━━━━━ DATA TO PROCESS ━━━━━

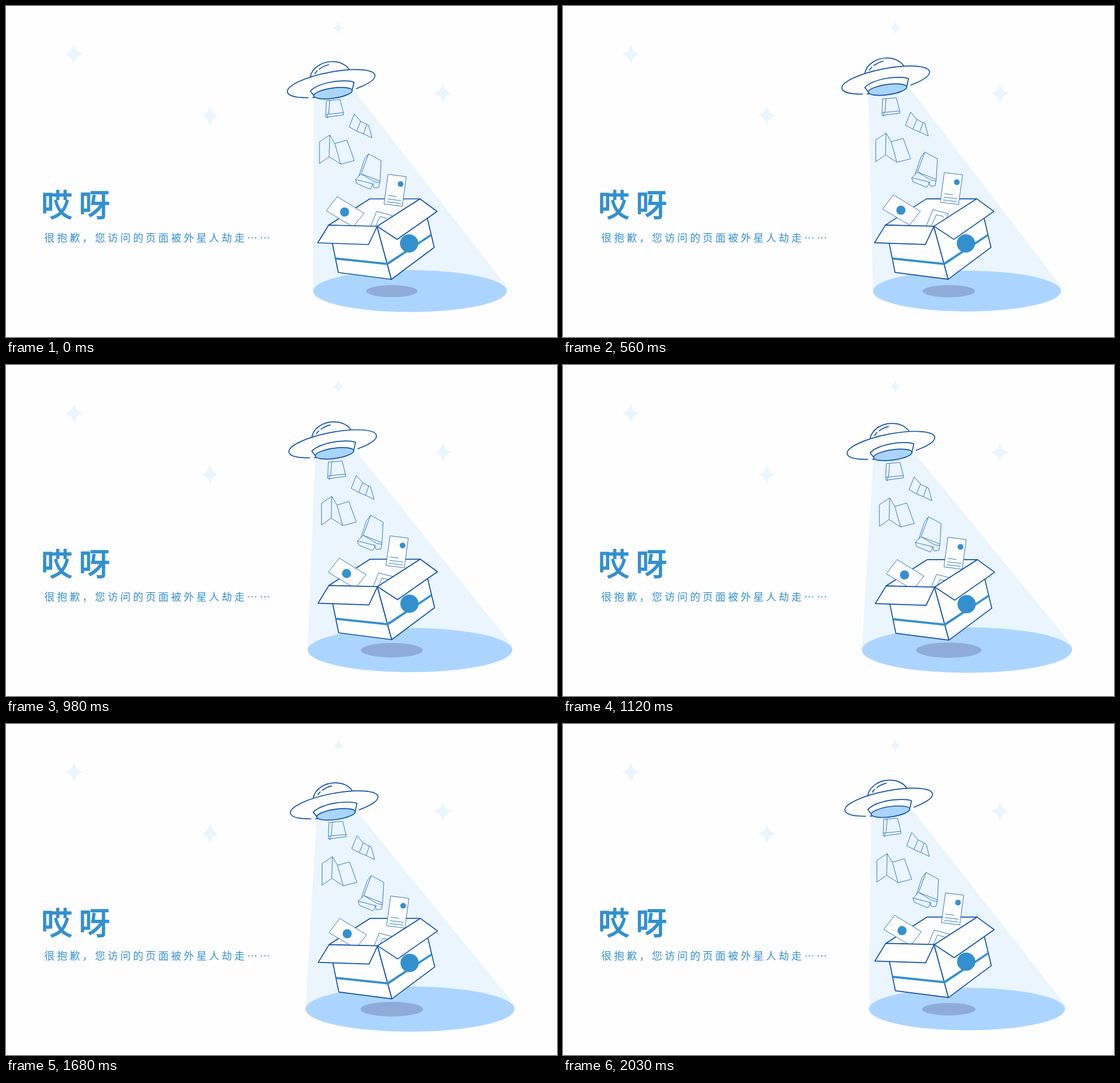
Write an HTML page that moves like this. It is 965 by 580 pixels and loops after 2.1 s.

```html
<!DOCTYPE html>
<html lang="zh-CN">
<head>
<meta charset="utf-8">
<title>哎呀</title>
<style>
  html, body { margin: 0; width: 100%; height: 100%; overflow: hidden; background: #fefefe; }
  svg { display: block; width: 965px; height: 580px; }
  text { font-family: "Noto Sans CJK SC", "Noto Sans CJK", sans-serif; fill: #3390cf; }
  .title { font-size: 54px; font-weight: 500; letter-spacing: 12px; stroke: #3390cf; stroke-width: 1.8px; stroke-linejoin: round; }
  .note { font-size: 18px; font-weight: 300; letter-spacing: 4.2px; }
  .dark { fill: #fefefe; stroke: #0d52a3; stroke-width: 1.7; stroke-linejoin: round; stroke-linecap: round; }
  .thin { fill: none; stroke: #3179c2; stroke-width: 1; stroke-linejoin: round; }
  .paper { fill: #fefefe; }
  .open { fill: none; }
  .blue { fill: #3390cf; stroke: none; }
</style>
</head>
<body>
<svg viewBox="0 0 965 580">
  <g id="stars" fill="#eaf6fd"></g>
  <text class="title" x="62" y="369">哎呀</text>
  <text class="note" x="67" y="413">很抱歉，您访问的页面被外星人劫走……</text>

  <polygon id="beam" fill="#eaf5fd"/>
  <ellipse id="pool" cx="707.5" cy="499.5" fill="#abd5ff"/>
  <ellipse id="shadow" cx="675.7" cy="499.7" fill="#8facd9"/>

  <g id="boxBack">
    <path class="dark" d="M565 384L637 338H725L650 387Z"/>
  </g>

  <g id="items" class="thin">
    <!-- notebook -->
    <path d="M561 166L585 164L591 187L560 190ZM567 165L565 190M560 190V195L591 191V187M563 190V197"/>
    <!-- folded leaflet -->
    <path d="M610 189L621 202L635 209L641 231L626 224L614 219L601 212ZM621 202L614 219M632 207L626 224"/>
    <!-- open brochure -->
    <path d="M549 238L567 226L566 264L549 276ZM567 226L576 241L597 235L610 271L586 277L566 264M576 241L586 277"/>
    <!-- carton -->
    <path d="M635 259L657 271L655 307L622 294ZM635 259L628 268L618 298M622 294L612 304L614 311L638 321L644 312L612 304M655 307L653 318L645 319L641 312M622 294L645 308L655 310"/>
    <!-- cards -->
    <path class="paper" d="M669 295L701 299L694 351L662 347Z"/>
    <path d="M669 332L684 334M668 338L692 341M667 343L691 346"/>
    <circle class="blue" cx="691" cy="312" r="5"/>
    <path class="paper" d="M580 334L627 363L608 387L561 359Z"/>
    <circle class="blue" cx="593" cy="361" r="8"/>
    <path class="paper" d="M649 360L676 367L664 398L637 390Z"/>
    <path d="M647 387L655 369L668 372"/>
  </g>

  <g id="boxFront">
    <path class="dark" d="M568 398L650 387L675 479L582 467Z"/>
    <path class="dark" d="M650 387L735 360L750 423L675 479Z"/>
    <path class="blue" d="M577 440.500L667 450L744 399.500L745 403L668.500 454L578 444.500Z"/>
    <circle class="blue" cx="706" cy="416" r="16"/>
    <path class="dark" d="M565 384L650 386L635 418L546 415Z"/>
    <path class="dark" d="M650 386L725 338L755 360L685 409Z"/>
  </g>

  <g id="ufo" class="dark">
    <path d="M533 124C536 108 553 98 570 97.500C583 97 595 102 601 111"/>
    <ellipse cx="569.500" cy="136" rx="78" ry="20" transform="rotate(-10.900 569.500 136)"/>
    <path class="open" d="M541 118.500Q542.500 116 545 113.500M549 110.500Q556 105 565 103"/>
    <!-- gaps in the rim beside the hatch -->
    <path d="M533 155V163M609.500 141V149" style="stroke:#fefefe;stroke-width:7;stroke-linecap:butt"/>
    <path d="M540 158L533 149Q543 138 571 133Q597 129 609.500 133.500L606 149Z"/>
    <ellipse cx="572.700" cy="152.700" rx="34" ry="9" transform="rotate(-8 572.700 152.700)" style="fill:#a9d4fd"/>
  </g>
</svg>
<script>
  const LOOP = 2100, STEP = 70, TROUGH = 300, PEAK = 1370;
  const $ = id => document.getElementById(id);
  const lerp = (a, b, k) => a + (b - a) * k;

  // Steady drift from rest down to low, up to high, and back to rest.
  function swing(t, rest, low, high) {
    if (t < TROUGH) return lerp(rest, low, t / TROUGH);
    if (t < PEAK) return lerp(low, high, (t - TROUGH) / (PEAK - TROUGH));
    return lerp(high, rest, (t - PEAK) / (LOOP - PEAK));
  }

  function star(x, y, w, h) {
    const a = w * 0.16, b = h * 0.16;
    return `<path transform="translate(${x} ${y})" d="M0 ${-h}Q${a} ${-b} ${w} 0Q${a} ${b} 0 ${h}Q${-a} ${b} ${-w} 0Q${-a} ${-b} 0 ${-h}"/>`;
  }

  $("stars").innerHTML = star(119, 84.5, 16, 19) + star(357, 192, 15.5, 19) +
    star(582, 38, 10, 12) + star(765, 153, 16, 19);

  function move(id, x, y) {
    $(id).setAttribute("transform", `translate(${x} ${y})`);
  }

  function resize(id, r, ratio) {
    $(id).setAttribute("rx", r);
    $(id).setAttribute("ry", r * ratio);
  }

  function draw(t) {
    const ufoX = swing(t, 0, -8.6, 9), ufoY = swing(t, 0, -11.4, 9.8);
    const boxX = swing(t, 0, -1, 1.5), boxY = swing(t, 0, -1.6, 4.5);
    const poolR = swing(t, 169.5, 155.5, 193);

    move("ufo", ufoX, ufoY);
    move("items", swing(t, 0, -4.2, 8), swing(t, 0, -7.8, 11.3));
    move("boxBack", boxX, boxY);
    move("boxFront", boxX, boxY);
    resize("pool", poolR, 0.2165);
    resize("shadow", swing(t, 45.2, 40.8, 62), 0.235);

    const left = 707.5 - poolR, right = 707.5 + poolR;
    $("beam").setAttribute("points", [
      539 + ufoX, 156 + ufoY, 611.5 + ufoX, 150 + ufoY,
      right - 0.5, 491, right, 499.5, left, 499.5
    ].join(" "));
  }

  const start = performance.now();
  function tick() {
    const elapsed = (performance.now() - start) % LOOP;
    draw(Math.floor(elapsed / STEP) * STEP);
    requestAnimationFrame(tick);
  }
  tick();
</script>
</body>
</html>
```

━━━━━

* **GOAL OF THE EXERCISE**
Your answer must be an exact copy of the records above, with no pictures included.

* **RESULT OF THE TASK**
Write an HTML page that moves like this. It is 965 by 580 pixels and loops after 2.1 s.

```html
<!DOCTYPE html>
<html lang="zh-CN">
<head>
<meta charset="utf-8">
<title>哎呀</title>
<style>
  html, body { margin: 0; width: 100%; height: 100%; overflow: hidden; background: #fefefe; }
  svg { display: block; width: 965px; height: 580px; }
  text { font-family: "Noto Sans CJK SC", "Noto Sans CJK", sans-serif; fill: #3390cf; }
  .title { font-size: 54px; font-weight: 500; letter-spacing: 12px; stroke: #3390cf; stroke-width: 1.8px; stroke-linejoin: round; }
  .note { font-size: 18px; font-weight: 300; letter-spacing: 4.2px; }
  .dark { fill: #fefefe; stroke: #0d52a3; stroke-width: 1.7; stroke-linejoin: round; stroke-linecap: round; }
  .thin { fill: none; stroke: #3179c2; stroke-width: 1; stroke-linejoin: round; }
  .paper { fill: #fefefe; }
  .open { fill: none; }
  .blue { fill: #3390cf; stroke: none; }
</style>
</head>
<body>
<svg viewBox="0 0 965 580">
  <g id="stars" fill="#eaf6fd"></g>
  <text class="title" x="62" y="369">哎呀</text>
  <text class="note" x="67" y="413">很抱歉，您访问的页面被外星人劫走……</text>

  <polygon id="beam" fill="#eaf5fd"/>
  <ellipse id="pool" cx="707.5" cy="499.5" fill="#abd5ff"/>
  <ellipse id="shadow" cx="675.7" cy="499.7" fill="#8facd9"/>

  <g id="boxBack">
    <path class="dark" d="M565 384L637 338H725L650 387Z"/>
  </g>

  <g id="items" class="thin">
    <!-- notebook -->
    <path d="M561 166L585 164L591 187L560 190ZM567 165L565 190M560 190V195L591 191V187M563 190V197"/>
    <!-- folded leaflet -->
    <path d="M610 189L621 202L635 209L641 231L626 224L614 219L601 212ZM621 202L614 219M632 207L626 224"/>
    <!-- open brochure -->
    <path d="M549 238L567 226L566 264L549 276ZM567 226L576 241L597 235L610 271L586 277L566 264M576 241L586 277"/>
    <!-- carton -->
    <path d="M635 259L657 271L655 307L622 294ZM635 259L628 268L618 298M622 294L612 304L614 311L638 321L644 312L612 304M655 307L653 318L645 319L641 312M622 294L645 308L655 310"/>
    <!-- cards -->
    <path class="paper" d="M669 295L701 299L694 351L662 347Z"/>
    <path d="M669 332L684 334M668 338L692 341M667 343L691 346"/>
    <circle class="blue" cx="691" cy="312" r="5"/>
    <path class="paper" d="M580 334L627 363L608 387L561 359Z"/>
    <circle class="blue" cx="593" cy="361" r="8"/>
    <path class="paper" d="M649 360L676 367L664 398L637 390Z"/>
    <path d="M647 387L655 369L668 372"/>
  </g>

  <g id="boxFront">
    <path class="dark" d="M568 398L650 387L675 479L582 467Z"/>
    <path class="dark" d="M650 387L735 360L750 423L675 479Z"/>
    <path class="blue" d="M577 440.500L667 450L744 399.500L745 403L668.500 454L578 444.500Z"/>
    <circle class="blue" cx="706" cy="416" r="16"/>
    <path class="dark" d="M565 384L650 386L635 418L546 415Z"/>
    <path class="dark" d="M650 386L725 338L755 360L685 409Z"/>
  </g>

  <g id="ufo" class="dark">
    <path d="M533 124C536 108 553 98 570 97.500C583 97 595 102 601 111"/>
    <ellipse cx="569.500" cy="136" rx="78" ry="20" transform="rotate(-10.900 569.500 136)"/>
    <path class="open" d="M541 118.500Q542.500 116 545 113.500M549 110.500Q556 105 565 103"/>
    <!-- gaps in the rim beside the hatch -->
    <path d="M533 155V163M609.500 141V149" style="stroke:#fefefe;stroke-width:7;stroke-linecap:butt"/>
    <path d="M540 158L533 149Q543 138 571 133Q597 129 609.500 133.500L606 149Z"/>
    <ellipse cx="572.700" cy="152.700" rx="34" ry="9" transform="rotate(-8 572.700 152.700)" style="fill:#a9d4fd"/>
  </g>
</svg>
<script>
  const LOOP = 2100, STEP = 70, TROUGH = 300, PEAK = 1370;
  const $ = id => document.getElementById(id);
  const lerp = (a, b, k) => a + (b - a) * k;

  // Steady drift from rest down to low, up to high, and back to rest.
  function swing(t, rest, low, high) {
    if (t < TROUGH) return lerp(rest, low, t / TROUGH);
    if (t < PEAK) return lerp(low, high, (t - TROUGH) / (PEAK - TROUGH));
    return lerp(high, rest, (t - PEAK) / (LOOP - PEAK));
  }

  function star(x, y, w, h) {
    const a = w * 0.16, b = h * 0.16;
    return `<path transform="translate(${x} ${y})" d="M0 ${-h}Q${a} ${-b} ${w} 0Q${a} ${b} 0 ${h}Q${-a} ${b} ${-w} 0Q${-a} ${-b} 0 ${-h}"/>`;
  }

  $("stars").innerHTML = star(119, 84.5, 16, 19) + star(357, 192, 15.5, 19) +
    star(582, 38, 10, 12) + star(765, 153, 16, 19);

  function move(id, x, y) {
    $(id).setAttribute("transform", `translate(${x} ${y})`);
  }

  function resize(id, r, ratio) {
    $(id).setAttribute("rx", r);
    $(id).setAttribute("ry", r * ratio);
  }

  function draw(t) {
    const ufoX = swing(t, 0, -8.6, 9), ufoY = swing(t, 0, -11.4, 9.8);
    const boxX = swing(t, 0, -1, 1.5), boxY = swing(t, 0, -1.6, 4.5);
    const poolR = swing(t, 169.5, 155.5, 193);

    move("ufo", ufoX, ufoY);
    move("items", swing(t, 0, -4.2, 8), swing(t, 0, -7.8, 11.3));
    move("boxBack", boxX, boxY);
    move("boxFront", boxX, boxY);
    resize("pool", poolR, 0.2165);
    resize("shadow", swing(t, 45.2, 40.8, 62), 0.235);

    const left = 707.5 - poolR, right = 707.5 + poolR;
    $("beam").setAttribute("points", [
      539 + ufoX, 156 + ufoY, 611.5 + ufoX, 150 + ufoY,
      right - 0.5, 491, right, 499.5, left, 499.5
    ].join(" "));
  }

  const start = performance.now();
  function tick() {
    const elapsed = (performance.now() - start) % LOOP;
    draw(Math.floor(elapsed / STEP) * STEP);
    requestAnimationFrame(tick);
  }
  tick();
</script>
</body>
</html>
```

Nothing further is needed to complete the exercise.